_Activity:_
Below are records to repeat exactly; copy them without the pictures.

_Exercise data:_
=== Section Start ===
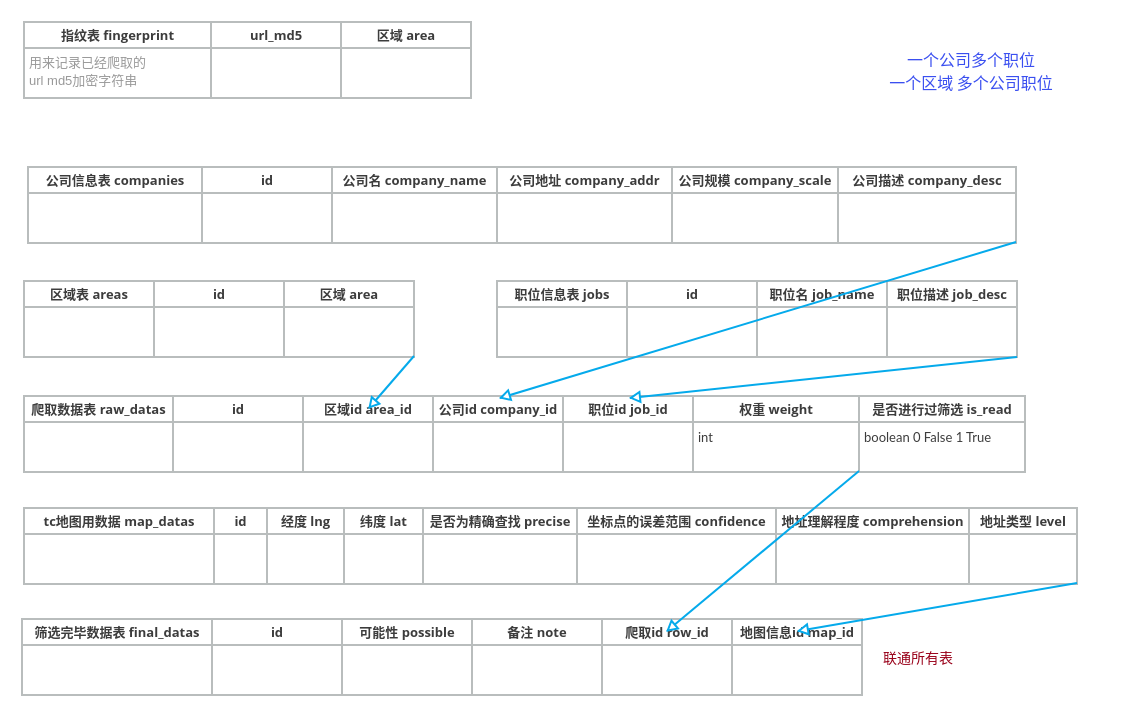
<!DOCTYPE html>
<html lang="zh-CN">
<head>
<meta charset="utf-8">
<title>数据表关系图</title>
<style>
:root {
  --paper: #ffffff;
  --rule: #b9bdbd;
  --ink: #3c3c3c;
  --hint: #999999;
  --relation: #05aaeb;
  --note-blue: #3a4ff0;
  --note-red: #990019;
}
* { box-sizing: border-box; margin: 0; }
html, body { width: 1141px; height: 716px; overflow: hidden; background: var(--paper); }
.schema {
  position: relative;
  width: 1141px;
  height: 716px;
  color: var(--ink);
  font: 13px "Open Sans", "Noto Sans CJK SC", sans-serif;
}
.entity {
  position: absolute;
  display: grid;
  grid-template-rows: 24px 48px;
  gap: 2px;
  padding: 2px;
  background: var(--rule);
}
.entity > * {
  display: grid;
  grid-row: span 2;
  grid-template-rows: subgrid;
  min-width: 0;
}
.entity h2, .entity p { background: var(--paper); white-space: nowrap; }
.entity h2 {
  display: flex;
  justify-content: center;
  font-size: 13px;
  font-weight: 700;
  line-height: 24px;
}
.entity p { padding: 5px 4px; font: 13px/18px Lato, "Noto Sans CJK SC", sans-serif; }
.entity .hint { color: var(--hint); font-family: "Liberation Sans", "Noto Sans CJK SC", sans-serif; }
#fingerprint { left: 23px; top: 21px; grid-template-columns: 185px 128px 128px; }
#companies { left: 27px; top: 166px; grid-template-columns: 172px 128px 163px 173px 164px 176px; }
#areas { left: 23px; top: 280px; grid-template-columns: repeat(3, 128px); }
#jobs { left: 496px; top: 280px; grid-template-columns: repeat(4, 128px); }
#raw-datas { left: 23px; top: 395px; grid-template-columns: 147px repeat(4, 128px) 164px 164px; }
#map-datas { left: 23px; top: 507px; grid-template-columns: 188px 51px 75px 77px 152px 197px 191px 106px; }
#final-datas { left: 21px; top: 618px; grid-template-columns: 188px repeat(5, 128px); }
.note { position: absolute; white-space: nowrap; font-family: "Noto Sans CJK SC", sans-serif; }
.note-rules { left: 871px; top: 48px; width: 200px; text-align: center; font-size: 16px; line-height: 23px; color: var(--note-blue); }
.note-link { left: 883px; top: 647px; font-size: 14px; line-height: 20px; color: var(--note-red); }
.relations { position: absolute; inset: 0; }
.relations line { stroke: var(--relation); stroke-width: 2; marker-end: url(#arrow); }
.relations polygon { fill: var(--paper); stroke: var(--relation); stroke-width: 2; }
</style>
</head>
<body>
<main class="schema">
  <section class="entity" id="fingerprint">
    <div><h2>指纹表 fingerprint</h2><p class="hint">用来记录已经爬取的<br>url md5加密字符串</p></div>
    <div><h2>url_md5</h2><p></p></div>
    <div><h2>区域 area</h2><p></p></div>
  </section>

  <p class="note note-rules">一个公司多个职位<br>一个区域 多个公司职位</p>

  <section class="entity" id="companies">
    <div><h2>公司信息表 companies</h2><p></p></div>
    <div><h2>id</h2><p></p></div>
    <div><h2>公司名 company_name</h2><p></p></div>
    <div><h2>公司地址 company_addr</h2><p></p></div>
    <div><h2>公司规模 company_scale</h2><p></p></div>
    <div><h2>公司描述 company_desc</h2><p></p></div>
  </section>

  <section class="entity" id="areas">
    <div><h2>区域表 areas</h2><p></p></div>
    <div><h2>id</h2><p></p></div>
    <div><h2>区域 area</h2><p></p></div>
  </section>

  <section class="entity" id="jobs">
    <div><h2>职位信息表 jobs</h2><p></p></div>
    <div><h2>id</h2><p></p></div>
    <div><h2>职位名 job_name</h2><p></p></div>
    <div><h2>职位描述 job_desc</h2><p></p></div>
  </section>

  <section class="entity" id="raw-datas">
    <div><h2>爬取数据表 raw_datas</h2><p></p></div>
    <div><h2>id</h2><p></p></div>
    <div><h2>区域id area_id</h2><p></p></div>
    <div><h2>公司id company_id</h2><p></p></div>
    <div><h2>职位id job_id</h2><p></p></div>
    <div><h2>权重 weight</h2><p>int</p></div>
    <div><h2>是否进行过筛选 is_read</h2><p>boolean 0 False 1 True</p></div>
  </section>

  <section class="entity" id="map-datas">
    <div><h2>tc地图用数据 map_datas</h2><p></p></div>
    <div><h2>id</h2><p></p></div>
    <div><h2>经度 lng</h2><p></p></div>
    <div><h2>纬度 lat</h2><p></p></div>
    <div><h2>是否为精确查找 precise</h2><p></p></div>
    <div><h2>坐标点的误差范围 confidence</h2><p></p></div>
    <div><h2>地址理解程度 comprehension</h2><p></p></div>
    <div><h2>地址类型 level</h2><p></p></div>
  </section>

  <section class="entity" id="final-datas">
    <div><h2>筛选完毕数据表 final_datas</h2><p></p></div>
    <div><h2>id</h2><p></p></div>
    <div><h2>可能性 possible</h2><p></p></div>
    <div><h2>备注 note</h2><p></p></div>
    <div><h2>爬取id row_id</h2><p></p></div>
    <div><h2>地图信息id map_id</h2><p></p></div>
  </section>

  <p class="note note-link">联通所有表</p>

  <svg class="relations" width="1141" height="716" viewBox="0 0 1141 716" aria-hidden="true">
    <defs>
      <marker id="arrow" markerUnits="userSpaceOnUse" markerWidth="14" markerHeight="14" refX="12" refY="7" orient="auto">
        <polygon points="2,2 11,7 2,12"/>
      </marker>
    </defs>
    <line x1="1016" y1="242" x2="500" y2="398"/>
    <line x1="1017" y1="357" x2="630" y2="398"/>
    <line x1="414" y1="356" x2="369" y2="408"/>
    <line x1="859" y1="471" x2="667" y2="631"/>
    <line x1="1077" y1="583" x2="798" y2="631"/>
  </svg>
</main>
</body>
</html>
=== Section End ===
_Result of this exercise:_
<!DOCTYPE html>
<html lang="zh-CN">
<head>
<meta charset="utf-8">
<title>数据表关系图</title>
<style>
:root {
  --paper: #ffffff;
  --rule: #b9bdbd;
  --ink: #3c3c3c;
  --hint: #999999;
  --relation: #05aaeb;
  --note-blue: #3a4ff0;
  --note-red: #990019;
}
* { box-sizing: border-box; margin: 0; }
html, body { width: 1141px; height: 716px; overflow: hidden; background: var(--paper); }
.schema {
  position: relative;
  width: 1141px;
  height: 716px;
  color: var(--ink);
  font: 13px "Open Sans", "Noto Sans CJK SC", sans-serif;
}
.entity {
  position: absolute;
  display: grid;
  grid-template-rows: 24px 48px;
  gap: 2px;
  padding: 2px;
  background: var(--rule);
}
.entity > * {
  display: grid;
  grid-row: span 2;
  grid-template-rows: subgrid;
  min-width: 0;
}
.entity h2, .entity p { background: var(--paper); white-space: nowrap; }
.entity h2 {
  display: flex;
  justify-content: center;
  font-size: 13px;
  font-weight: 700;
  line-height: 24px;
}
.entity p { padding: 5px 4px; font: 13px/18px Lato, "Noto Sans CJK SC", sans-serif; }
.entity .hint { color: var(--hint); font-family: "Liberation Sans", "Noto Sans CJK SC", sans-serif; }
#fingerprint { left: 23px; top: 21px; grid-template-columns: 185px 128px 128px; }
#companies { left: 27px; top: 166px; grid-template-columns: 172px 128px 163px 173px 164px 176px; }
#areas { left: 23px; top: 280px; grid-template-columns: repeat(3, 128px); }
#jobs { left: 496px; top: 280px; grid-template-columns: repeat(4, 128px); }
#raw-datas { left: 23px; top: 395px; grid-template-columns: 147px repeat(4, 128px) 164px 164px; }
#map-datas { left: 23px; top: 507px; grid-template-columns: 188px 51px 75px 77px 152px 197px 191px 106px; }
#final-datas { left: 21px; top: 618px; grid-template-columns: 188px repeat(5, 128px); }
.note { position: absolute; white-space: nowrap; font-family: "Noto Sans CJK SC", sans-serif; }
.note-rules { left: 871px; top: 48px; width: 200px; text-align: center; font-size: 16px; line-height: 23px; color: var(--note-blue); }
.note-link { left: 883px; top: 647px; font-size: 14px; line-height: 20px; color: var(--note-red); }
.relations { position: absolute; inset: 0; }
.relations line { stroke: var(--relation); stroke-width: 2; marker-end: url(#arrow); }
.relations polygon { fill: var(--paper); stroke: var(--relation); stroke-width: 2; }
</style>
</head>
<body>
<main class="schema">
  <section class="entity" id="fingerprint">
    <div><h2>指纹表 fingerprint</h2><p class="hint">用来记录已经爬取的<br>url md5加密字符串</p></div>
    <div><h2>url_md5</h2><p></p></div>
    <div><h2>区域 area</h2><p></p></div>
  </section>

  <p class="note note-rules">一个公司多个职位<br>一个区域 多个公司职位</p>

  <section class="entity" id="companies">
    <div><h2>公司信息表 companies</h2><p></p></div>
    <div><h2>id</h2><p></p></div>
    <div><h2>公司名 company_name</h2><p></p></div>
    <div><h2>公司地址 company_addr</h2><p></p></div>
    <div><h2>公司规模 company_scale</h2><p></p></div>
    <div><h2>公司描述 company_desc</h2><p></p></div>
  </section>

  <section class="entity" id="areas">
    <div><h2>区域表 areas</h2><p></p></div>
    <div><h2>id</h2><p></p></div>
    <div><h2>区域 area</h2><p></p></div>
  </section>

  <section class="entity" id="jobs">
    <div><h2>职位信息表 jobs</h2><p></p></div>
    <div><h2>id</h2><p></p></div>
    <div><h2>职位名 job_name</h2><p></p></div>
    <div><h2>职位描述 job_desc</h2><p></p></div>
  </section>

  <section class="entity" id="raw-datas">
    <div><h2>爬取数据表 raw_datas</h2><p></p></div>
    <div><h2>id</h2><p></p></div>
    <div><h2>区域id area_id</h2><p></p></div>
    <div><h2>公司id company_id</h2><p></p></div>
    <div><h2>职位id job_id</h2><p></p></div>
    <div><h2>权重 weight</h2><p>int</p></div>
    <div><h2>是否进行过筛选 is_read</h2><p>boolean 0 False 1 True</p></div>
  </section>

  <section class="entity" id="map-datas">
    <div><h2>tc地图用数据 map_datas</h2><p></p></div>
    <div><h2>id</h2><p></p></div>
    <div><h2>经度 lng</h2><p></p></div>
    <div><h2>纬度 lat</h2><p></p></div>
    <div><h2>是否为精确查找 precise</h2><p></p></div>
    <div><h2>坐标点的误差范围 confidence</h2><p></p></div>
    <div><h2>地址理解程度 comprehension</h2><p></p></div>
    <div><h2>地址类型 level</h2><p></p></div>
  </section>

  <section class="entity" id="final-datas">
    <div><h2>筛选完毕数据表 final_datas</h2><p></p></div>
    <div><h2>id</h2><p></p></div>
    <div><h2>可能性 possible</h2><p></p></div>
    <div><h2>备注 note</h2><p></p></div>
    <div><h2>爬取id row_id</h2><p></p></div>
    <div><h2>地图信息id map_id</h2><p></p></div>
  </section>

  <p class="note note-link">联通所有表</p>

  <svg class="relations" width="1141" height="716" viewBox="0 0 1141 716" aria-hidden="true">
    <defs>
      <marker id="arrow" markerUnits="userSpaceOnUse" markerWidth="14" markerHeight="14" refX="12" refY="7" orient="auto">
        <polygon points="2,2 11,7 2,12"/>
      </marker>
    </defs>
    <line x1="1016" y1="242" x2="500" y2="398"/>
    <line x1="1017" y1="357" x2="630" y2="398"/>
    <line x1="414" y1="356" x2="369" y2="408"/>
    <line x1="859" y1="471" x2="667" y2="631"/>
    <line x1="1077" y1="583" x2="798" y2="631"/>
  </svg>
</main>
</body>
</html>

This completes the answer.